The UK reports its September PMI readings this week. Manufacturing came out earlier today at 53.8 vs. 52.5 expected. Construction PMI will be reported Tuesday, followed by the services and composite readings Wednesday. Last Friday, BOE Deputy Governor Ramsden offered a dovish take on the economy, which didn’t help sterling. Other BOE officials will speak this week, including Tenreyro Monday followed by Haldane and Haskel Tuesday.
For the UK, politics will likely trump economics this week. Prime Minister May will face off against a restless Tory party at its annual conference that began Sunday in Birmingham. Her former Foreign Minister Boris Johnson has already delivered his own challenge, offering a six-point plan last week to replace her so-called Chequers Plan that was roundly rejected by the EU. Furthermore, Johnson did not rule out a leadership challenge to May. Sterling is getting dragged lower for a variety of reasons. It has retraced nearly half its August-September rally, and a break of $1.29 is needed to set up a test of the August low near $1.2660.
Reserve Bank of Australia meets Tuesday and is widely expected to keep rates steady at 1.50%. August trade will be reported Wednesday and retail sales on Thursday. With the mainland Chinese economy slowing, we believe policymakers down under will maintain a dovish stance. Consensus does not see RBA nor RBNZ hiking rates until H2 2019. AUD has retraced nearly half its September rally, and a break of 0.7175 is needed to set up a test of this month’s low near 0.7085.
Note that China is closed all this week for holiday. US-China relations remain tense even as US rates head higher, so the global backdrop for EM remains negative. Over the weekend, both official and Caixin PMI readings for September were reported and were weaker than expected. Official manufacturing PMI fell to 50.8 from 51.3 in August, while Caixin manufacturing PMI fell to 50.0 from 50.6 in August. The headline Caixin reading was the lowest since May 2017. The output component was the lowest since October 2017, while the new orders component was the lowest since June 2016.

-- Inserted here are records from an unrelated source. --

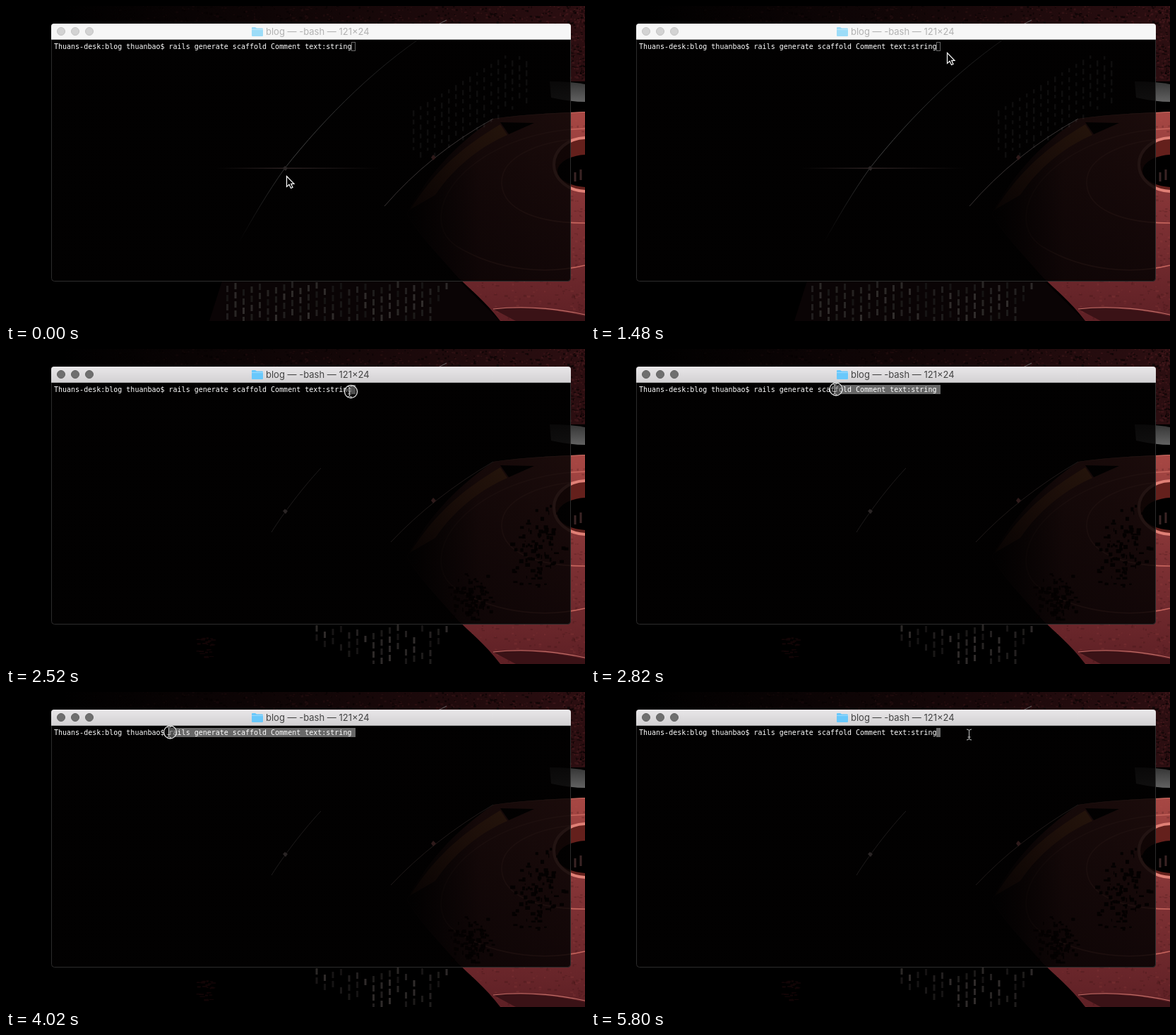
These frames come from a looping animation (820x447 px, 8000 ms). An HTML page:

```html
<!DOCTYPE html>
<html lang="en">
<head>
<meta charset="utf-8">
<title>Terminal</title>
<style>
html, body { margin: 0; width: 100%; height: 100%; overflow: hidden; background: #000; }
svg { display: block; width: 820px; height: 447px; }
.title { font: 13px Inter, "Liberation Sans", sans-serif; fill: #b2b2b2; }
.line { font: 10px "DejaVu Sans Mono", monospace; fill: #fff; }
.btn { fill: #d3d3d3; stroke: #c4c4c4; }
.folder { fill: #9cdcf8; }
.bar { fill: #f6f6f6; }
.caret { fill: none; stroke: #686868; }
.focused .title { fill: #434343; }
.focused .btn { fill: #6f6f6f; stroke: #636363; }
.focused .folder { fill: #69c8fb; }
.focused .bar { fill: url(#barOn); }
.focused .caret { fill: #686868; }
.focused .idle, .active { display: none; }
.focused .active { display: inline; }
</style>
</head>
<body>
<svg id="stage" viewBox="0 0 820 447">
  <defs>
    <linearGradient id="sky" gradientUnits="userSpaceOnUse" x1="80" x2="820"><stop offset="0" stop-color="#000"/><stop offset=".5" stop-color="#120607"/><stop offset="1" stop-color="#2c0e11"/></linearGradient>
    <linearGradient id="skin" x2="0" y2="1"><stop offset="0" stop-color="#a84844"/><stop offset=".5" stop-color="#7f3134"/><stop offset="1" stop-color="#5e2025"/></linearGradient>
    <linearGradient id="shade"><stop offset=".1" stop-color="#000"/><stop offset="1" stop-color="#000" stop-opacity="0"/></linearGradient>
    <linearGradient id="metal" x2="0" y2="1"><stop offset="0" stop-color="#343434"/><stop offset="1" stop-color="#626262"/></linearGradient>
    <linearGradient id="glass"><stop offset=".6" stop-color="#020101" stop-opacity=".92"/><stop offset="1" stop-color="#020101" stop-opacity=".85"/></linearGradient>
    <linearGradient id="barOn" x2="0" y2="1"><stop offset="0" stop-color="#e9e7e9"/><stop offset="1" stop-color="#d3d1d3"/></linearGradient>
    <linearGradient id="arc" gradientUnits="userSpaceOnUse" x1="330" y1="335" x2="620" y2="22"><stop offset="0" stop-color="#444" stop-opacity="0"/><stop offset=".35" stop-color="#444"/><stop offset=".6" stop-color="#2a2a2a"/><stop offset="1" stop-color="#2a2a2a" stop-opacity=".3"/></linearGradient>
    <linearGradient id="flare"><stop offset="0" stop-color="#2c2222" stop-opacity="0"/><stop offset=".42" stop-color="#2c2222"/><stop offset="1" stop-color="#2c2222" stop-opacity="0"/></linearGradient>
    <linearGradient id="gold" x1="0" y1="1" x2="1" y2="0"><stop offset="0" stop-color="#160a06" stop-opacity=".3"/><stop offset="1" stop-color="#24140b"/></linearGradient>
    <clipPath id="face"><path d="M568 295C600 235 640 195 690 160C735 153 780 152 820 150V447H700C680 420 655 400 640 385C610 350 585 325 568 295Z"/></clipPath>
  </defs>

  <rect width="820" height="447"/>
  <path d="M80 0H820V107H799V26H80Z" fill="url(#sky)"/>
  <g id="rock"></g>
  <path d="M612 26L624 20" stroke="#666"/>
  <path d="M770 107Q800 107 820 111V136Q800 136 772 130Z" fill="url(#metal)"/>
  <path class="idle" d="M306 390H642L700 447H288Z" fill="#0a0405"/>
  <g id="slots"></g>
  <g id="embers" class="active"></g>

  <g clip-path="url(#face)">
    <rect x="560" y="148" width="260" height="299" fill="url(#skin)"/>
    <g id="grunge"></g>
    <path d="M690 160C735 153 780 152 820 150" fill="none" stroke="#d4786c" stroke-width="1.500"/>
    <g fill="none" stroke="#c8665e" stroke-width="1.500">
      <path d="M820 174C740 176 680 205 645 240C610 276 605 320 640 342C700 378 770 380 820 368"/>
      <path d="M820 188C760 190 702 212 702 250C702 288 750 308 820 308"/>
    </g>
    <path d="M690 430Q750 425 820 440V447H722Z" fill="#3a1216"/>
    <path d="M690 430Q750 423 820 438" fill="none" stroke="#c06c66" stroke-width="1.200"/>
    <ellipse cx="822" cy="225" rx="46" ry="38" fill="#64201c" stroke="#e08076" stroke-width="4"/>
    <ellipse cx="824" cy="234" rx="43" ry="23"/>
    <path d="M806 236v13M814 232v15" stroke="#3a2424" stroke-width="3"/>
    <path d="M700 165L748 166L712 182Z"/>
    <rect x="560" y="148" width="110" height="242" fill="url(#shade)"/>
  </g>

  <rect x="64.500" y="25.500" width="735" height="365" rx="4" fill="url(#glass)" stroke="#2c2c2c"/>
  <g fill="none">
    <g class="idle">
      <path d="M330 335C350 300 370 265 395 230C450 160 530 78 620 24" stroke="url(#arc)"/>
      <rect x="298" y="229.500" width="232" height="1.500" fill="url(#flare)"/>
      <path d="M536 284Q600 210 690 160" stroke="#3a3434"/>
      <g id="dots" fill="#fff" fill-opacity=".05"></g>
    </g>
    <g class="active">
      <path d="M376 260C385 245 415 202 446 169" stroke="#1e1b1b"/>
      <path d="M545 274Q605 210 690 160" stroke="#1f1918"/>
      <g id="patches" fill="#040101"></g>
    </g>
    <path d="M572 289C610 230 650 198 700 168L710 183C670 200 632 232 608 268Z" fill="url(#gold)"/>
    <path d="M392 230L395 227L399 230L396 234Z" fill="#2a2525"/>
    <path d="M602 215L605 211L609 215L605 219Z" fill="#2e1a1a"/>
  </g>

  <path class="bar" d="M64 47V29Q64 25 68 25H796Q800 25 800 29V47Z"/>
  <path d="M64 47.500H800" stroke="#aaa"/>
  <circle class="btn" cx="78" cy="36" r="5.500"/>
  <circle class="btn" cx="98" cy="36" r="5.500"/>
  <circle class="btn" cx="118" cy="36" r="5.500"/>
  <path class="folder" d="M348 31Q348 30 349 30H353L355 31.500H363Q364 31.500 364 33V42Q364 43 363 43H349Q348 43 348 42Z"/>
  <path d="M348 33.500H364" stroke="#fff" stroke-opacity=".35"/>
  <text class="title" x="368" y="41">blog — -bash — 121×24</text>

  <rect class="caret" x="489.500" y="51.500" width="5" height="12"/>
  <rect id="sel" y="51" height="13" fill="#686868"/>
  <text class="line" x="68" y="61">Thuans-desk:blog thuanbao$ rails generate scaffold Comment text:string</text>

  <path id="arrow" d="M.5 .5V15.500L4 12.300L6.500 17.500L9 16.500L6.700 11.300H11Z" stroke="#fff" stroke-width="1.200"/>
  <g id="beam" fill="none">
    <circle id="ring" cx="2" r="9" fill="#222" fill-opacity=".35" stroke="#e4e4e4" stroke-width="1.300"/>
    <path d="M-3.500 -7.500Q0 -7.500 0 -5.500V5.500Q0 7.500 -3.500 7.500M3.500 -7.500Q0 -7.500 0 -5.500M0 5.500Q0 7.500 3.500 7.500M-2 3.500H2" stroke="#c4c4c4"/>
  </g>
</svg>
<script>
const $ = id => document.getElementById(id);
const LOOP = 8000, LEFT = 68, CELL = 6.02, END = 495;

let seed = 7;
const rnd = (a = 0, b = 1) => {
  seed = (seed * 16807) % 2147483647;
  return a + (b - a) * seed / 2147483647;
};
const spread = r => (rnd(-r, r) + rnd(-r, r)) / 2;

function box(parent, x, y, w, h, fill) {
  const r = document.createElementNS("http://www.w3.org/2000/svg", "rect");
  const attrs = { x, y, width: w, height: h };
  if (fill) attrs.fill = fill;
  for (const k in attrs) r.setAttribute(k, attrs[k]);
  $(parent).append(r);
}

function drawRock() {
  for (let i = 0; i < 600; i++) {
    const side = i % 4 === 0;
    const x = side ? rnd(798, 820) : 820 - 700 * rnd() ** 1.4;
    const y = side ? rnd(0, 104) : rnd(-1, 25);
    const v = Math.max(0, (x - 120) / 700);
    const fill = rnd() < .5 ? "rgba(5,2,2,.6)" : `rgb(${58 * v + 4},${20 * v + 2},${23 * v + 2})`;
    box("rock", x, y, rnd(1, 4), rnd(1, 3), fill);
  }
}

// rows of slots climb to the right
function drawSlots() {
  for (let c = 0; c < 28; c++) {
    for (let r = 0; r < 9; r++) {
      const x = 312 + c * 11.5;
      const y = 384 + r * 13 - (c * 4) % 13;
      if (y < 391 || y > 442 || x > 630 - (y - 391) * .6) continue;
      const g = Math.round(rnd(20, 50));
      box("slots", x, y, 3, 9, `rgb(${g},${g * .92},${g * .9})`);
      const bright = x > 425 && y < 408 + (x - 425) * .4;
      if (!bright || rnd() < .15) $("slots").lastChild.classList.add("idle");
    }
  }
  for (let x = 576; x < 740; x += 10) {
    for (let y = 70; y < 210; y += 13) {
      const d = y + (x - 576) * .6;
      if (d > 135 && d < 222) box("dots", x, y + (x * .7) % 13, 2.5, rnd(4, 9));
    }
  }
}

function drawGrunge() {
  for (let i = 0; i < 200; i++) {
    const low = i % 2;
    box("grunge", low ? rnd(650, 820) : rnd(798, 820), low ? rnd(390, 447) : rnd(155, 447),
      rnd(1, 5), rnd(1, 3), rnd() < .6 ? "rgba(40,10,14,.2)" : "rgba(200,100,90,.1)");
  }
  for (let i = 0; i < 200; i++) {
    const left = i % 2;
    box("patches", left ? 655 + spread(36) : 752 + spread(42), left ? 350 + spread(38) : 285 + spread(66),
      rnd(1, 7), rnd(2, 6));
  }
  for (let i = 0; i < 26; i++) {
    box("embers", rnd(268, 292), rnd(409, 437), rnd(2, 8), rnd(1, 3), "#120506");
  }
}

// time, x, y, pointer: a arrow, i beam, d beam pressed
const steps = [
  [0, 397, 241, "a"], [600, 403, 241, "a"],
  [890, 408, 233, "a"], [1040, 432, 190, "a"], [1190, 470, 123, "a"], [1330, 497, 80, "a"], [1480, 504, 66, "a"],
  [1630, 504.5, 65.5, "d"], [1780, 504.5, 66, "i"], [1920, 504.5, 66.5, "i"],
  [2070, 501, 64, "i"], [2220, 494, 61, "i"], [2370, 488, 60, "i"],
  [2520, 486.5, 60.5, "d"], [2670, 455, 59, "d"], [2820, 345, 57, "d"], [2970, 272.5, 57, "d"],
  [3270, 262.5, 57.5, "d"], [3420, 254, 57, "d"], [3570, 244, 57, "d"], [3720, 236, 57, "d"],
  [4020, 230.5, 57, "d"],
  [4470, 235, 57, "i"], [4620, 310, 58, "i"], [4770, 465, 60, "i"], [4910, 540.5, 61.5, "i"],
  [5360, 539, 60, "i"], [5510, 537, 59, "d"], [5650, 536, 59.5, "d"], [5800, 535.5, 60.5, "i"]
];

function selectionStart(t, x) {
  if (t < 2670 || t >= 5510) return END;
  const col = t < 4020 ? Math.round((x - LEFT) / CELL) : 27;
  return LEFT + col * CELL;
}

function render(t) {
  const [, x, y, kind] = steps.findLast(s => s[0] <= t);
  const isArrow = kind === "a";
  const from = selectionStart(t, x);
  $("stage").classList.toggle("focused", t >= 1630);
  $("arrow").style.display = isArrow ? "" : "none";
  $("beam").style.display = isArrow ? "none" : "";
  $("ring").style.display = kind === "d" ? "" : "none";
  $(isArrow ? "arrow" : "beam").setAttribute("transform", `translate(${x} ${y})`);
  $("sel").setAttribute("x", from);
  $("sel").setAttribute("width", END - from);
}

function tick() {
  render(performance.now() % LOOP);
  requestAnimationFrame(tick);
}

drawRock();
drawSlots();
drawGrunge();
tick();
</script>
</body>
</html>
```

Elsewhere in EM, the central banks of India and Mexico meet this week. The former is expected to hike because of a vulnerable rupee, while the latter is expected to keep rates steady because of a firm peso. We will also get some high September CPI readings from Turkey and the Philippines that support our call for further tightening by both central banks. Indeed, an inflation spike in Turkey to 21.1% y/y from 17.9% in August is expected, which would wipe out half of the most recent 625 bp hike in real terms.